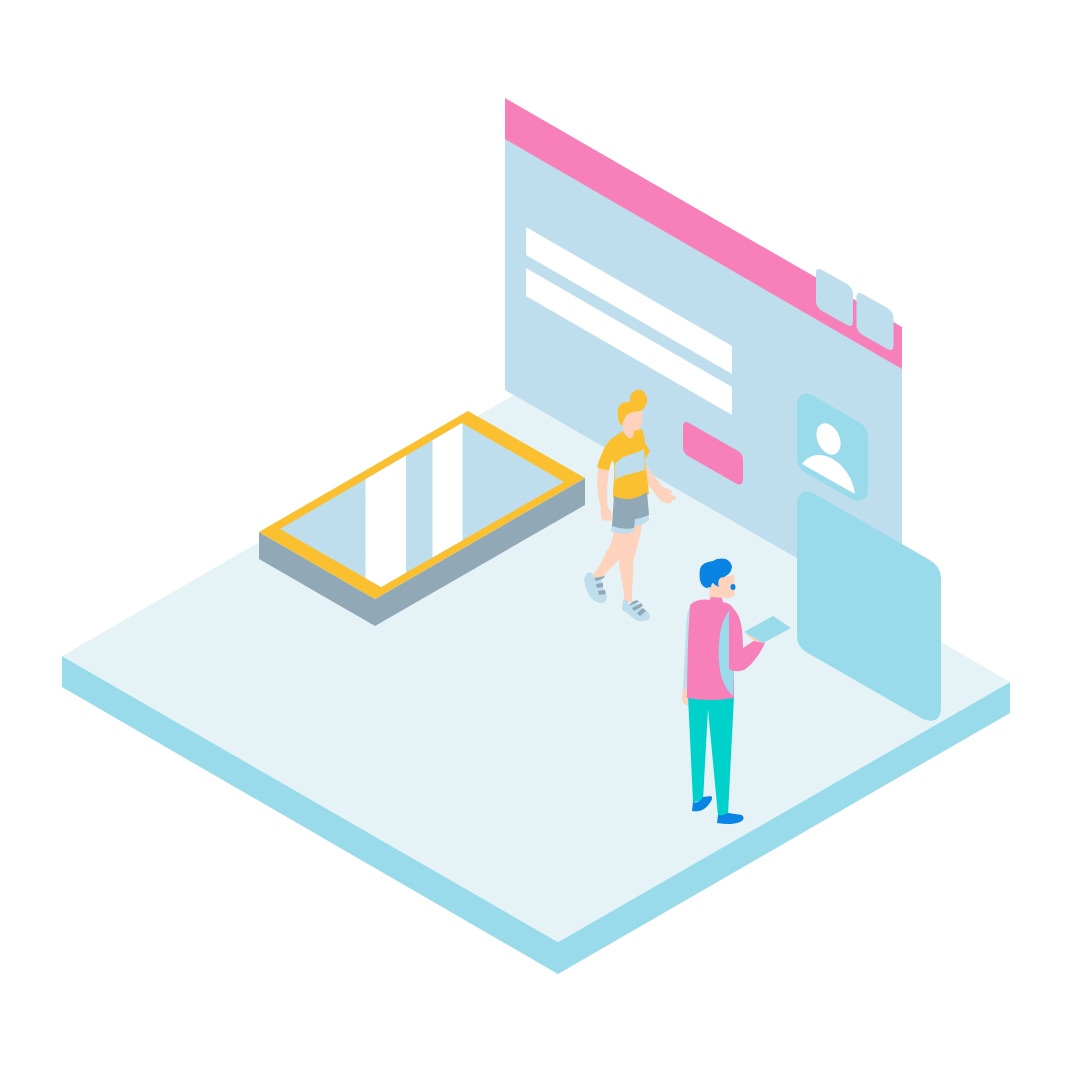
<!DOCTYPE html>
<html lang="en">
<head>
<meta charset="utf-8">
<title>Isometric app workspace</title>
<style>
:root {
  --white: #ffffff;
  --floor: #e5f3f7;
  --aqua: #99daeb;
  --mist: #bedeed;
  --pink: #f780ba;
  --yellow: #fac02f;
  --slate: #91a8b6;
  --skin: #fdd3bd;
  --teal: #00d2cb;
  --blue: #0a84e4;
}
html, body { margin: 0; background: var(--white); }
body { width: 1072px; height: 1072px; overflow: hidden; }
svg { display: block; }
.white { fill: var(--white); }
.floor { fill: var(--floor); }
.aqua { fill: var(--aqua); }
.mist { fill: var(--mist); }
.pink { fill: var(--pink); }
.yellow { fill: var(--yellow); }
.slate { fill: var(--slate); }
.skin { fill: var(--skin); }
.teal { fill: var(--teal); }
.blue { fill: var(--blue); }
</style>
</head>
<body>
<svg width="1072" height="1072" viewBox="0 0 1072 1072" role="img" aria-label="Two people on an isometric platform with a phone and a browser window">
  <defs>
    <clipPath id="phone-screen"><polygon points="280,529 462,423 564,482 381,587"/></clipPath>
    <path id="window-button" d="M816 273Q816 267 822 270L847 284Q853 288 853 294V321Q853 328 847 325L822 311Q816 307 816 301Z"/>
  </defs>

  <g id="platform">
    <polygon class="aqua" points="62,656 558,942 1010,682 1010,713 558,974 62,687"/>
    <polygon class="floor" points="62,656 514,395 1010,682 558,942"/>
  </g>

  <g id="phone">
    <polygon class="slate" points="259,532 375,599 585,478 585,505 375,626 259,559"/>
    <polygon class="yellow" points="259,532 468,411 585,478 375,599"/>
    <g clip-path="url(#phone-screen)">
      <rect class="mist" x="275" y="415" width="295" height="180"/>
      <rect class="white" x="365.500" y="415" width="40.500" height="180"/>
      <rect class="white" x="432.500" y="415" width="30" height="180"/>
    </g>
  </g>

  <g id="browser-window">
    <polygon class="mist" points="505,138 902,367 902,619 505,390"/>
    <polygon class="pink" points="505,98 902,327 902,369 505,139"/>
    <polygon class="white" points="526,227 732,346 732,374 526,255"/>
    <polygon class="white" points="526,268 732,387 732,415 526,296"/>
    <use href="#window-button" class="mist"/>
    <use href="#window-button" class="mist" x="40.500" y="24"/>
    <path class="pink" d="M683 427Q683 420 689 423L738 451Q743 454 743 460V479Q743 486 737 484L688 456Q683 453 683 447Z"/>
  </g>

  <g id="profile-card">
    <path class="aqua" d="M797 405C797 395 804 391 812 395L859 422Q868 427 868 437V490C868 500 860 503 852 499L806 473Q797 468 797 458Z"/>
    <ellipse class="white" cx="828.500" cy="439" rx="11" ry="16.500" transform="rotate(-24 828.500 439)"/>
    <path class="white" d="M802 464C808 455 819 452 831 458C844 465 853 478 855 494Z"/>
  </g>

  <path id="info-panel" class="aqua" d="M797 506C797 493 805 488 815 494L928 559Q941 566 941 578V708C941 720 932 724 921 718L806 652Q797 646 797 636Z"/>

  <g id="walking-woman">
    <g class="skin">
      <path d="M599 466L610 466C607 482 606 496 608 508Q614 513 611 521L602 520Q600 514 601 508C597 494 596 479 599 466Z"/>
      <path d="M644 461C651 472 659 483 663 487L672 491Q674 493 669 493L676 497Q677 500 672 500L671 503Q667 505 660 500C655 493 649 487 646 482Z"/>
      <path d="M614 530L632 530C630 547 620 560 606 573L600 582L592 576C600 567 602 560 607 551Q613 542 614 530Z"/>
      <path d="M622 531L642 523C641 538 635 551 633 564C634 579 631 590 632 602L624 603C625 589 620 576 619 563Z"/>
      <path d="M621 413L642 408C643 421 642 430 635 432L633 439L622 435L624 428Q621 422 621 413Z"/>
    </g>
    <path class="yellow" d="M618 417C616 407 620 401 630 402C629 394 634 389 641 390C648 393 649 403 644 408C642 412 635 411 630 413C624 415 624 421 622 426Q618 422 618 417Z"/>
    <path class="yellow" d="M623 431Q628 441 633 437L634 431L642 429Q645 437 645 443L650 451L645 459C646 472 648 482 649 494C639 500 624 502 613 498C613 485 615 475 614 463L612 460L609 470Q602 470 597 467C601 455 604 446 611 439Z"/>
    <path class="mist" d="M615 464C623 454 634 455 644 449L645 470C636 473 624 474 615 480Z"/>
    <path class="mist" d="M614 513L648 507L649 520Q642 526 634 526L633 532Q622 536 611 531Z"/>
    <path class="slate" d="M614 496Q630 504 647 492L649 515Q642 518 635 519L634 528Q623 530 612 526Z"/>
    <path class="mist" d="M587 573Q593 571 594 578C600 576 603 580 602 586Q605 591 607 597Q607 602 602 603C592 603 586 594 584 579Z"/>
    <path class="slate" d="M594 578L605 576Q604 579 596 581ZM596 584L603 583V587L597 588ZM598 591L605 590L606 594L599 595Z"/>
    <path class="mist" d="M623 600Q628 599 629 605C634 602 639 603 641 608Q649 610 650 617Q649 622 638 621C632 619 629 613 622 610Z"/>
    <path class="slate" d="M632 602L637 600L639 602L629 606ZM632 608L641 603L643 606L634 611ZM637 613L643 608L646 611L640 616Z"/>
  </g>

  <g id="man-with-tablet">
    <path class="skin" d="M683 687L690 690L689 706Q681 704 682 697Z"/>
    <path class="mist" d="M695 600C688 606 686 617 686 628L683 688L690 691L696 680Z"/>
    <path class="skin" d="M710 579L734 575L735 595Q730 600 722 597L721 603L709 602Z"/>
    <path class="blue" d="M706 588C699 585 699 576 700 569Q702 562 713 561C722 556 731 559 732 567Q731 576 720 578Q717 582 719 587L715 585Q712 580 711 587Z"/>
    <ellipse class="blue" cx="733" cy="587" rx="2.500" ry="3"/>
    <path class="teal" d="M688 696L734 696L728 815L718 816L708 709L703 801L693 802Z"/>
    <path class="blue" d="M693 802Q699 804 703 797L711 796Q714 798 709 804C704 811 698 812 692 811Z"/>
    <path class="blue" d="M718 815Q723 816 728 813L742 815Q746 819 740 822C732 825 725 824 717 823Z"/>
    <path class="pink" d="M690 605Q698 598 710 600L711 597L722 598L723 602Q731 603 734 610L734 698Q711 702 687 698C687 666 688 636 690 605Z"/>
    <path class="aqua" d="M732 608C720 618 718 642 719 661C720 678 725 689 733 696L734 670L729 666V620Z"/>
    <path class="pink" d="M731 607C741 613 743 629 743 648L755 640L765 643C759 656 752 665 744 670Q735 673 729 669V624Q728 614 731 607Z"/>
    <path class="skin" d="M754 641L746 634L754 633L764 639L765 643Z"/>
    <polygon class="aqua" points="744,632 773,616 791,628 763,643"/>
  </g>
</svg>
</body>
</html>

******

TASK PROMPT >> State how many lines of the data above contain the string "skin", and give no other words.

RESULT BELOW >> 6